Nicholas Paine: What’s The Wider Earth about?
David Morton: The Wider Earth is a work of fiction drawn loosely from the historical record. It takes memories of real people, places and events and passes them through the lens of myth. Some may call it blasphemous. Others may caution that the simplicity of the tale undermines the real work of its hero. I hope it might stand as a celebration of the incredible complexity of our planet, and go some small way towards humanising the part played by those brave enough to stand against the dominant thought of their time.
What’s it like developing a new work?
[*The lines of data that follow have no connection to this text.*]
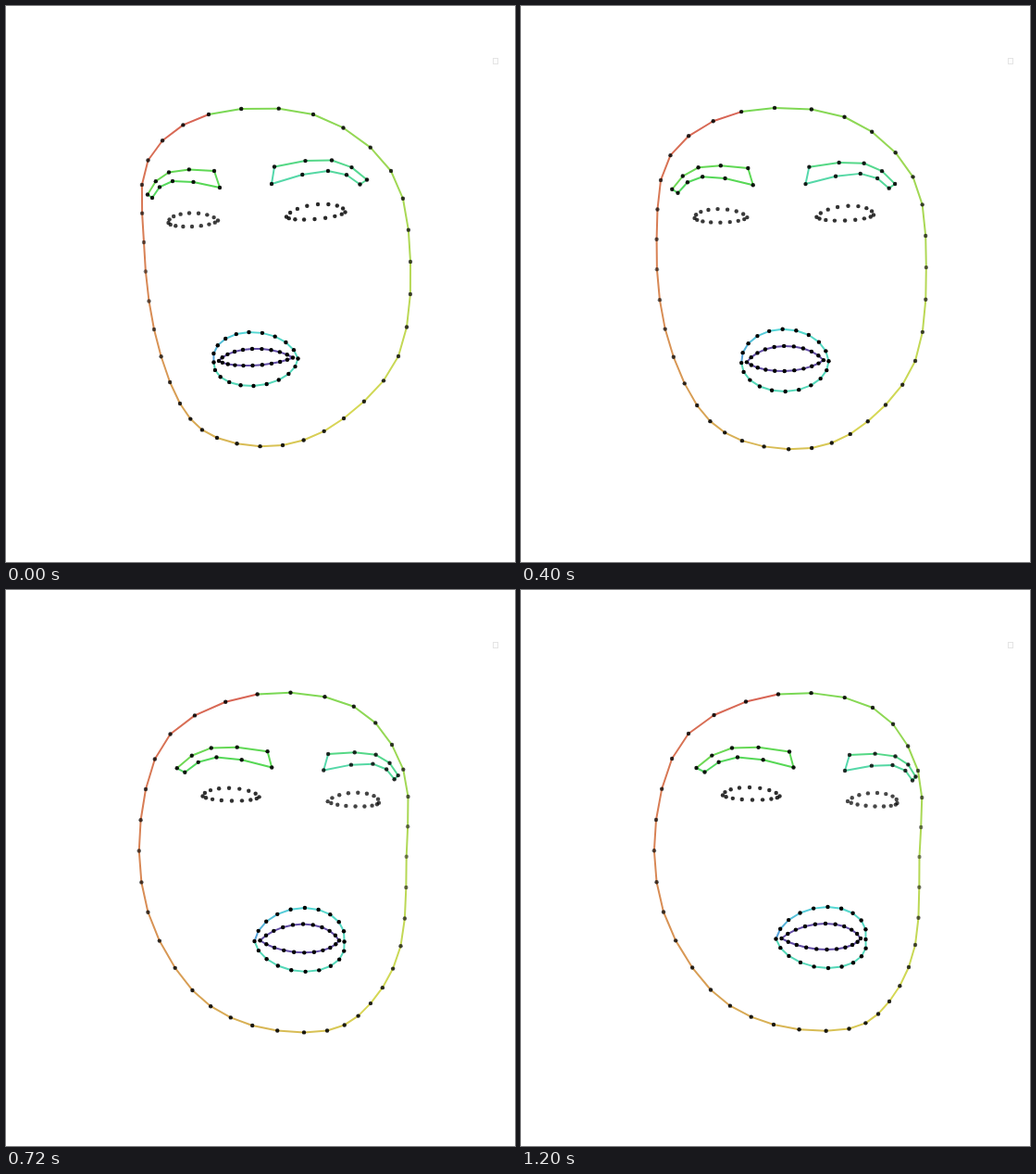
Write an HTML page with a canvas that moves like this. It is 550x600 px and loops after 1.28 s.

```html
<!DOCTYPE html>
<html lang="en">
<head>
<meta charset="utf-8">
<title>Face outline</title>
<style>
html, body { margin: 0; height: 100%; overflow: hidden; background: #fff; }
canvas { display: block; }
</style>
</head>
<body>
<canvas id="stage" width="550" height="600"></canvas>
<script>
const ctx = document.getElementById('stage').getContext('2d');
const LOOP = 1280, STEP = 80;

const mix = (a, b, u) => a + (b - a) * u;
const hue = (from, to, power = 1) => k => `hsl(${mix(to, from, (1 - k) ** power)},63%,59%)`;

// Points on a rounded arc a-m-b; `round` 1 spaces them as on an ellipse, 0 evenly.
function arc(a, m, b, steps, round, count = steps) {
  return Array.from({ length: count }, (_, i) => {
    const s = i / steps;
    const along = mix(s, (1 - Math.cos(Math.PI * s)) / 2, round);
    const rise = Math.sin(Math.PI * s);
    return [0, 1].map(j => mix(a[j], b[j], along) + (m[j] - (a[j] + b[j]) / 2) * rise);
  });
}

// Closed Catmull-Rom curve with `steps` points per span.
function spline(keys, steps) {
  const n = keys.length;
  return Array.from({ length: n * steps }, (_, i) => {
    const t = i % steps / steps, k = Math.floor(i / steps);
    const [p, q, r, s] = [n - 1, 0, 1, 2].map(o => keys[(k + o) % n]);
    return [0, 1].map(j => q[j] + t / 2 * (r[j] - p[j]
      + t * (2 * p[j] - 5 * q[j] + 4 * r[j] - s[j] + t * (3 * (q[j] - r[j]) + s[j] - p[j]))));
  });
}

const oval = k => spline(k, 3);
const brow = k => [...arc(k[0], k[1], k[2], 4, 0, 5), ...arc(k[3], k[4], k[5], 4, 0, 5)];
const almond = (steps, round) => k =>
  [...arc(k[0], k[1], k[2], steps, round), ...arc(k[2], k[3], k[0], steps, round)];

// Keys are [x, y] with the head turned one way, then [x, y] turned the other way.
const features = [
  {
    shape: oval, line: hue(103, 6, 1.15), stretch: .012,
    // dots near the ears are further away and paler
    dot: (u, x, y) => .88 - Math.max(0, 1 - Math.abs(y - 285) / 170) * (x < 290 ? .38 - .15 * u : .2 + .25 * u),
    keys: [
      [219, 117, 278, 112.5], [332, 117, 380, 127], [416, 178, 429, 195], [437, 276, 430.5, 288],
      [424, 378, 426, 383], [365, 445, 398, 444], [299, 474, 354.5, 473.5], [228, 466, 273, 469],
      [188, 429, 205, 431.5], [160, 349, 154, 347.5], [149, 255, 146, 248], [153.5, 166.5, 181, 155]
    ]
  },
  {
    shape: brow, line: hue(108, 130), dot: () => .9,
    keys: [
      [153, 203.5, 189.5, 192], [176, 179.5, 228, 170.5], [225, 178, 290, 174.5],
      [231, 196, 294.5, 191.5], [180, 189, 234, 180.5], [158, 207, 198.5, 196.5]
    ]
  },
  {
    shape: brow, line: hue(142, 162), dot: u => .9 - .1 * u,
    keys: [
      [290, 173.5, 355, 178], [352, 166.5, 404.5, 179.5], [390, 187.5, 426.5, 201.5],
      [382.5, 192.5, 423, 205.5], [348, 178, 401.5, 189], [287, 192, 350, 195]
    ]
  },
  { // left eye
    shape: almond(8, .85), dot: u => .76 + .06 * u,
    keys: [[175.5, 234, 218, 221.5], [198, 223.5, 247, 213], [229, 231.5, 279.5, 222.5], [201, 238, 250, 226.5]]
  },
  { // right eye
    shape: almond(8, .85), dot: u => .84 - .12 * u,
    keys: [[303, 227.5, 353, 228], [337, 214, 385, 219], [366.5, 222.5, 406.5, 230], [333.5, 230, 382.5, 233.5]]
  },
  { // outer lips
    shape: almond(10, 1), line: hue(205, 165, 4), dot: () => 1, open: .1,
    keys: [[224.5, 384.5, 275.5, 376.5], [262.5, 352, 331.5, 342], [315.5, 380.5, 372.5, 377], [267.5, 410, 332, 408]]
  },
  { // inner lips
    shape: almond(10, .5), line: () => 'hsl(254,36%,48%)', dot: () => 1, open: .3,
    keys: [[230, 383, 281.5, 376], [266, 370, 329, 360], [310, 379.5, 367, 376], [266.5, 388, 330.5, 388]]
  }
];

// The turn carries points along shallow curves, and the mouth opens halfway.
function pose({ shape, keys, stretch = .025, open = 0 }, u) {
  const swing = u * (1 - u) * 4.25;
  return shape(keys.map(([x0, y0, x1, y1]) => {
    const x = mix(x0, x1, u), y = mix(y0, y1, u);
    return [
      x + swing * (.018 * (x - 270) - .013 * (y - 290)),
      y + swing * (.8 + .013 * (x - 290) + stretch * (y - 270) + open * (y - 378))
    ];
  }));
}

function drawFeature(feature, u) {
  const points = pose(feature, u), n = points.length;
  if (feature.line) {
    points.forEach((p, i) => {
      ctx.strokeStyle = feature.line(i / n);
      ctx.beginPath();
      ctx.moveTo(...p);
      ctx.lineTo(...points[(i + 1) % n]);
      ctx.stroke();
    });
  }
  for (const [x, y] of points) {
    ctx.fillStyle = `rgba(0,0,0,${feature.dot(u, x, y)})`;
    ctx.beginPath();
    ctx.arc(x, y, 2.2, 0, Math.PI * 2);
    ctx.fill();
  }
}

function draw(now) {
  const t = Math.floor(now % LOOP / STEP) * STEP;
  const turn = 1 - Math.exp(-((t / 565) ** 3));
  ctx.fillStyle = '#fff';
  ctx.fillRect(0, 0, 550, 600);
  ctx.lineWidth = 1;
  ctx.strokeStyle = '#e4e4e4';
  ctx.strokeRect(526.5, 56.5, 5, 6);
  ctx.lineWidth = 2;
  ctx.lineCap = 'round';
  for (const feature of features) drawFeature(feature, turn);
}

const start = performance.now();
function tick() {
  draw(performance.now() - start);
  requestAnimationFrame(tick);
}
tick();
</script>
</body>
</html>
```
Developing new work brings with it the simultaneously liberating and horrifying reality that everything is in flux, and there is nothing to fall back on. It takes a special group of people to inhabit that chaos, particularly with an opening night looming. Over the last couple of years we’ve had the honour of working with an incredible team of creatives and performers. They’ve not only deftly embraced continuous rewrites, the quirks of puppetry, and other obstacles to the process, but had an insatiable drive and passion to push the work to new heights.
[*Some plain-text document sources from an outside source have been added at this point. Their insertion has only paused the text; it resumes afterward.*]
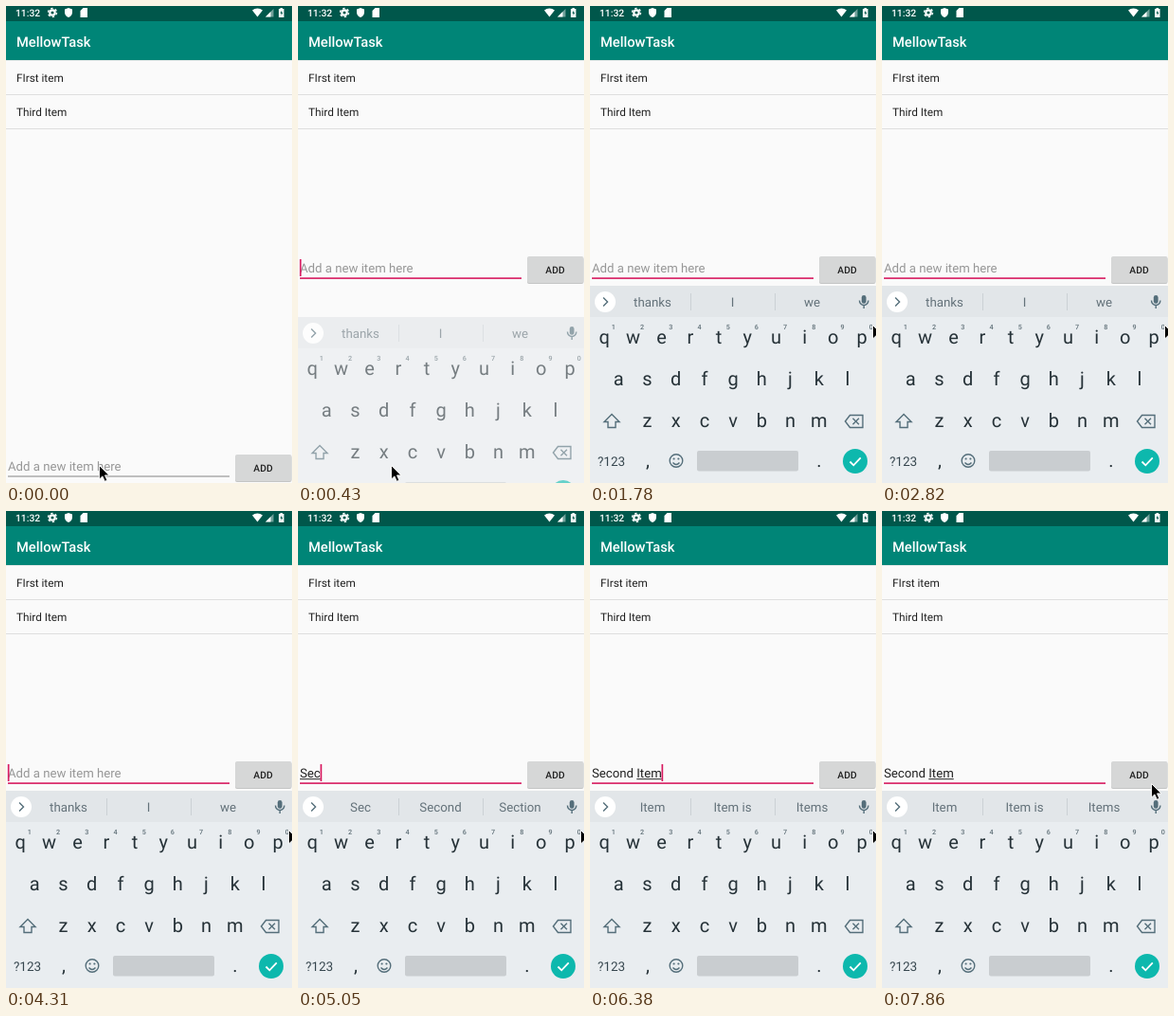
Animation of 302 by 503 pixels, one loop 8 s. Source, as an HTML page:

```html
<!DOCTYPE html>
<html lang="en">
<head>
<meta charset="utf-8">
<title>Todo list</title>
<style>
  html, body { margin: 0; width: 100%; height: 100%; overflow: hidden; background: #fafafa; }
  svg { display: block; width: 302px; height: 503px; }
  text { font-family: Roboto, sans-serif; white-space: pre; text-rendering: geometricPrecision; }
  .mid { text-anchor: middle; }
  .bold { font-weight: 500; }
  .item { font-size: 11.75px; fill: #212121; }
  .field { font-size: 13.2px; }
  .word { font-size: 13.3px; fill: #64727a; }
  .key { font-size: 20px; fill: #263238; }
  .digit { font-size: 7.2px; font-weight: 500; fill: #607078; }
  .line { fill: none; stroke: #546e7a; stroke-width: 1.4; }
</style>
</head>
<body>
<svg viewBox="0 0 302 503">
  <rect width="302" height="503" fill="#fafafa"/>
  <rect y="57" width="302" height="1" fill="#e4e8e8"/>
  <rect width="302" height="57" fill="#008577"/>
  <rect width="302" height="16" fill="#00574b"/>

  <g fill="#fff">
    <text class="bold" x="10" y="11" font-size="10.3">11:32</text>
    <circle cx="49" cy="7" r="2.7" fill="none" stroke="#fff" stroke-width="2.2"/>
    <circle cx="49" cy="7" r="4.5" fill="none" stroke="#fff" stroke-width="1.4" stroke-dasharray="2.356"/>
    <path d="M66 2l4 1.6v3.2c0 2.5-1.7 4.4-4 5.2-2.3-.8-4-2.7-4-5.2V3.600z"/>
    <path d="M81.500 2H86v10h-7.500V5z"/>
    <path d="M260 4.600a8 8 0 0 1 11 0L265.500 11.500z"/>
    <path d="M274 11.500L282.500 3v8.500z" opacity=".45"/>
    <path d="M274 11.500L279.500 6v5.500z"/>
    <path d="M288 3h1.500V2h2.500v1h1.500v9H288z"/>
    <text class="bold" x="11" y="42.500" font-size="14.7">MellowTask</text>
  </g>
  <path d="M291.200 4.500l-1.700 3.300h1.200v2.200l1.700-3.300h-1.200z" fill="#00574b"/>

  <text class="item" x="11" y="79.500">FIrst item</text>
  <text class="item" x="11" y="116">Third Item</text>
  <path d="M0 93.500h302M0 129.500h302" stroke="#dedede"/>

  <g id="entry">
    <rect id="rule" x="2" width="234"/>
    <text id="hint" class="field" x="2" y="281" fill="#979797">Add a new item here</text>
    <text id="typed" class="field" x="2" y="281" fill="#212121"></text>
    <rect id="compose" y="282.200" height="1" fill="#212121"/>
    <rect id="caret" y="267" width="1.700" height="18" fill="#d81b60"/>
    <rect x="242" y="265" width="59.500" height="28" rx="2" fill="#c4c5c5"/>
    <rect x="242" y="264" width="59.500" height="28" rx="2" fill="#d6d7d7"/>
    <text class="mid bold" x="271.500" y="281.500" font-size="10.3" fill="#212121">ADD</text>
  </g>

  <g id="board">
    <rect y="295" width="302" height="208" fill="#e9edf0"/>
    <rect y="295" width="302" height="33" fill="#e2e6e9"/>
    <circle cx="16" cy="312" r="11" fill="#fff"/>
    <path class="line" d="M14 307.500l4.500 4.500-4.500 4.500"/>
    <path d="M106.500 303v18M195.500 303v18" stroke="#cbd1d5"/>
    <g id="words"></g>
    <rect x="286.800" y="305" width="4.800" height="8.800" rx="2.400" fill="#546e7a"/>
    <path class="line" stroke-width="1.3" d="M284.500 310.500a4.700 5 0 0 0 9.400 0M289.200 315.500v3.500"/>
    <g id="keys"></g>
    <path class="line" d="M23 430.500l-8 8h4v6h8v-6h4z"/>
    <path class="line" d="M269.500 438l5-6.500h13.500v13h-13.500zM277.500 434.700l6.500 6.500m0-6.500l-6.500 6.500"/>
    <text class="mid" x="22.500" y="484.500" font-size="13.500" fill="#37474f">?123</text>
    <text class="mid key" x="61" y="486" font-size="18">,</text>
    <text class="mid key" x="242" y="486" font-size="18">.</text>
    <circle class="line" cx="91" cy="479.500" r="6.800"/>
    <path class="line" d="M87.500 481.500q3.500 4 7 0"/>
    <circle cx="88.600" cy="477.500" r="1.100" fill="#546e7a"/>
    <circle cx="93.400" cy="477.500" r="1.100" fill="#546e7a"/>
    <rect x="113" y="469" width="107" height="21.500" rx="2" fill="#c9cdd0"/>
    <circle cx="280" cy="480" r="13" fill="#0db8ad"/>
    <path d="M274.500 480.500l3.800 3.800 7.500-8" fill="none" stroke="#fff" stroke-width="1.800"/>
  </g>

  <path id="mouse" d="M0 0V14.500L3.400 11.400 5.800 16.800 8.400 15.700 6 10.400H10.500z" fill="#000" stroke="#fff" stroke-width=".9"/>
</svg>

<script>
const LOOP = 8000;
const $ = id => document.getElementById(id);

function label(parent, cls, x, y, str) {
  const el = document.createElementNS('http://www.w3.org/2000/svg', 'text');
  el.setAttribute('class', cls);
  el.setAttribute('x', x);
  el.setAttribute('y', y);
  el.textContent = str;
  parent.append(el);
  return el;
}

function set(el, attrs) {
  for (const name in attrs) el.setAttribute(name, attrs[name]);
}

const show = (el, on) => set(el, { visibility: on ? 'visible' : 'hidden' });

// Each row: letters, first centre, baseline
[['qwertyuiop', 15.2, 356], ['asdfghjkl', 30.3, 399.5], ['zxcvbnm', 60.5, 443.5]].forEach(([row, x, y], r) => {
  [...row].forEach((ch, i) => {
    const cx = x + i * 30.2;
    label($('keys'), 'mid key', cx, y, ch);
    if (r === 0) label($('keys'), 'mid digit', cx + 9.700, 341, (i + 1) % 10);
  });
});
const words = [66, 150.5, 234.5].map(x => label($('words'), 'mid word', x, 316.500, ''));

// Tracks of [start time, value]; a value holds until the next one
const mouse = [
  [0, [98.5, 484.5]], [1180, [205, 412]], [1330, [298.5, 336.5]],
  [7570, [295, 322]], [7720, [287, 296]], [7860, [284.5, 287.5]]
];
const board = [[0, null], [430, [33, .62]], [580, [6, .96]], [730, [0, 1]]];
const caret = [
  [0, 0], [290, 1], [730, 0], [1330, 1], [1780, 0], [2220, 1], [2820, 0],
  [3270, 1], [3710, 0], [4310, 1], [6980, 0], [7420, 1], [7860, 0]
];
// Committed text, word being composed, suggestions
const typing = [
  [0, ['', '', 'thanks|I|we']],
  [4610, ['', 'S', 'S|So|See']],
  [4900, ['', 'Se', 'Se|See|Second']],
  [5050, ['', 'Sec', 'Sec|Second|Section']],
  [5200, ['', 'Seco', 'Seco|Second|Seconds']],
  [5340, ['', 'Second', 'Second|Seconds|Secondary']],
  [5640, ['Second ', '', 'time|one|half']],
  [5940, ['Second ', 'I', 'I|In|Instead']],
  [6240, ['Second ', 'Ite', 'Ite|Item|Items']],
  [6380, ['Second ', 'Item', 'Item|Item is|Items']]
];

const at = (track, t) => track.findLast(([start]) => start <= t)[1];

function measure(str) {
  $('typed').textContent = str;
  return str ? $('typed').getComputedTextLength() : 0;
}

function draw(t) {
  const focused = t >= 140;
  set($('entry'), { transform: `translate(0 ${t < 290 ? 209 : 0})` });
  set($('rule'), focused
    ? { y: 286.3, height: 1.6, fill: '#d81b60' }
    : { y: 286.5, height: 1, fill: '#858585' });

  const [done, word, hints] = at(typing, t);
  const start = measure(done), end = measure(done + word);
  show($('hint'), !(done + word));
  set($('compose'), { x: 2 + start, width: end - start });
  set($('caret'), { x: 1.8 + end });
  show($('caret'), at(caret, t));
  hints.split('|').forEach((str, i) => words[i].textContent = str);

  const slide = at(board, t);
  show($('board'), slide);
  if (slide) set($('board'), { transform: `translate(0 ${slide[0]})`, opacity: slide[1] });
  set($('mouse'), { transform: `translate(${at(mouse, t)})` });
}

function tick() {
  draw(performance.now() % LOOP);
  requestAnimationFrame(tick);
}
tick();
</script>
</body>
</html>
```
Tell me about the design of the puppets.
The design for the puppets used in the show was undertaken during an intensive eight-month process. The journey of each creature began with us spending time with their real-life counterparts, sketching and taking video as studies to determine the key structures and movement qualities of the different animals and how we could best embody these in the final objects. The drawings and notes from these encounters were then turned into three- dimensional digital renderings of each creature to design the mechanisms that would allow for their controlled movements. Finally, these models were broken into cross sections that could be laid at as a plan to be laser cut into wood, paper and leather pieces.
Over the course of four months a team of fabricators assembled these pieces in the Queensland Theatre workshop. This began with slotting and gluing the main structures together to give the creatures a base form that was then further embellished using wicker. The internal mechanisms were activated with the installation of control systems similar to miniature brake cables, and handles and rods were attached. Each of the puppets was given colour using wood stain and arted with ink. Finally, each had a pair of obsidian (volcanic glass) eyes installed.
How were the puppets introduced into the show?
Similarly to the construction, incorporating the finished puppets into the work followed a series of distinct stages. The first of these involved training the ensemble in the key manipulation techniques used by the Society. These include the focus of the puppet, its breath, and its ability to give an illusion of weight and gravity. Following this, the performers were slowly introduced to the various creatures and undertook extensive research into the movement and behavioural qualities of each. When working out the choreography for each scene we first start by devising the large movements – like where on the stage the puppet travels – and as this becomes embodied by the performers more ne detail is added.
The process of bringing a puppet to life on stage takes an incredible degree of commitment and discipline; unlike an actor who spends a rehearsal period developing a character, a puppet has to first learn how to be alive before we can even start to wonder as to what its character might be. Ultimately, the process isn’t completed until the imagination of an audience turns the movement cues that we give into the illusion of life.
If you could take the show anywhere, where would it be?
The Galapagos Islands, of course!
David Morton: Tell us more about the cast for The Wider Earth.
Nicholas Paine: The production features seven of some of the country’s finest actors and puppeteers. Together, they form the ensemble that will tell you the story. The line between actor/puppeteer is blurred. In some scenes you’ll have actors playing characters alongside puppets, and in other scenes those actors will be manipulating puppets and performing more choreographic sequences. It will certainly keep them on their toes… and hopefully you too!
What is it about Charles Darwin that inspired you to create The Wider Earth?
We were inspired to create this work when we were visiting Handspring Puppet Company in South Africa in 2013. We got talking with the Executive Producer, Basil Jones, about how Charles Darwin stopped in Cape Town on the HMS Beagle just prior to returning home to England. We were both familiar with the work of Charles Darwin but what we didn’t realise was that he was just 27 years old when he made this stop and only 22 when he left on the voyage. We thought that his journey could make a stunning coming of age story, full of exquisite creatures, and to make comment on the wonder of our planet.
Dead Puppet Society went to Brooklyn (New York City) for eight months of pre-production in the creation of The Wider Earth. How was that experience for you?
We were developing the show with St. Ann’s Warehouse for that whole period of time. The specific focus of the development program was on refining the kind of puppetry we wanted to use to tell this story. We were working with eight other companies who also work in visual theatre, which for us was a really eye-opening experience. We’ve never really collaborated or connected with any other puppet-based artists before because it’s not an overly used form in Australia. The residency resulted in a 20-minute work in progress showing. And all of those artists have gone on to further develop their work in very different arenas.
How long from page to stage?
It’s about a three-year process. By the time we open it will have been exactly three years.
If you could take the show anywhere, where would it be?
Shrewsbury, UK. Where Charles Darwin was born.
David Morton and Nicholas Paine are producers of Morton’s The Wider Earth, part of Sydney Festival.
Dates: 17 – 27 January, 2018
Venue: Sydney Opera House